Datapages, Inc.Print this page

Geometry, Trap Configuration and Production Characteristics of Mississippian Porous Chert Reservoirs in Ice Cream Cone Structures of Foraker Field, Osage County, Oklahoma
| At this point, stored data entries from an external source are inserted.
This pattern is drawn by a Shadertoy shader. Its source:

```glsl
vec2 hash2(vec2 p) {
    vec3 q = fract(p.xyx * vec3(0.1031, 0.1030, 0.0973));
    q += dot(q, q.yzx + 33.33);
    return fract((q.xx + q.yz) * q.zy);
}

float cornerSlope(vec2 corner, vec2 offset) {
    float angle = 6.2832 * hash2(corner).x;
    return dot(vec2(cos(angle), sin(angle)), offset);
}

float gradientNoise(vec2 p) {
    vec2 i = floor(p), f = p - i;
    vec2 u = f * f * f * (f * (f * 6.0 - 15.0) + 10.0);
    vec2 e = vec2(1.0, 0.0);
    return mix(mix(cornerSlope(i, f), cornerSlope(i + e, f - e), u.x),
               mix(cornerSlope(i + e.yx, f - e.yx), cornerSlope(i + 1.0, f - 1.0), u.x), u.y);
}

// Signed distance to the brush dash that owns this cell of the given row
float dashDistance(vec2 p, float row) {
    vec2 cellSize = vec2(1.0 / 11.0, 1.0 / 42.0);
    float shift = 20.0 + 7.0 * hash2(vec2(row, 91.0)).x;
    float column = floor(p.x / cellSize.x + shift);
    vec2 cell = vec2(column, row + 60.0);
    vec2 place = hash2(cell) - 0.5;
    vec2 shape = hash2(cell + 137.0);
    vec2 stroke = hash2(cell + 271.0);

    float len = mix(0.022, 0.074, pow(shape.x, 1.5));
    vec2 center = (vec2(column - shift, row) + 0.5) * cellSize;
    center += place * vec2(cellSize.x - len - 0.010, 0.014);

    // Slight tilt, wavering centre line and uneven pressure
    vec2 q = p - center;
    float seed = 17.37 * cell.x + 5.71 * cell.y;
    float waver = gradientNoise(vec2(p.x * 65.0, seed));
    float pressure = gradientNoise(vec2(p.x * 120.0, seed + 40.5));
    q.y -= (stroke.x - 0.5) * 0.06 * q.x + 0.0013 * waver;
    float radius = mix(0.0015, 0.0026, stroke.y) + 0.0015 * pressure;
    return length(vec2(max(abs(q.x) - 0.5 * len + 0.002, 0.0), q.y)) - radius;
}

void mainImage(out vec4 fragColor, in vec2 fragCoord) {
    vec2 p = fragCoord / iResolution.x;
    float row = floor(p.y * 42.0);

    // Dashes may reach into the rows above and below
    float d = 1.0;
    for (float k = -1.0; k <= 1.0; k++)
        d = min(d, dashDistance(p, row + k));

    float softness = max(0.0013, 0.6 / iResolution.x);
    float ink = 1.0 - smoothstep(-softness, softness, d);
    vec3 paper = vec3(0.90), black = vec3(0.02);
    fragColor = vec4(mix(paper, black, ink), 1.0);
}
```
Deep basement-involved structures govern the architecture of production in Mississippian reservoirs of northeastern Oklahoma. Linear buttresses such as the Nemaha Ridge and White Tail system frame a trend of NNE/SSW and NW/SE intersecting faults. Conventional traps align along these features and are genetically related to reverse faulting and associated pop-up structures. Sandwiched between two such faults, the overall geometry of the Foraker Field resembles nothing so much as a sugar cone, with the porous chert reservoirs of the Mississippian draped over the top and dripping off the sides. Reservoir development is also genetically related to these features, as it is apparently associated with granite-derived fluids moving laterally and vertically through the brittle siliceous carbonate section from source kitchens to oil fields to ore deposits to surface oil deposits. As these fluids moved vertically along the basement related faults, they intersected porous lenses of the Osagean section, including but not limited to the meteorically altered layers at the top of the section commonly referred to as the Mississippian Chat. These layers were further altered to porous and brittle chert fabrics. Subordinate faulting acts to either compartmentalize or breach traps. Dense drilling in the field allows for reservoir quality and thickness to be roughly correlated to seismic expression. While single well production data from Foraker Field are limited, available test information has been used to calibrate this seismic expression. Current drilling in the field will test the hypothesis that seismic attribute analysis convolved with structural position provides a tool that can be used to maximize infill drilling opportunities and to explore for un-drilled analogs in adjacent areas.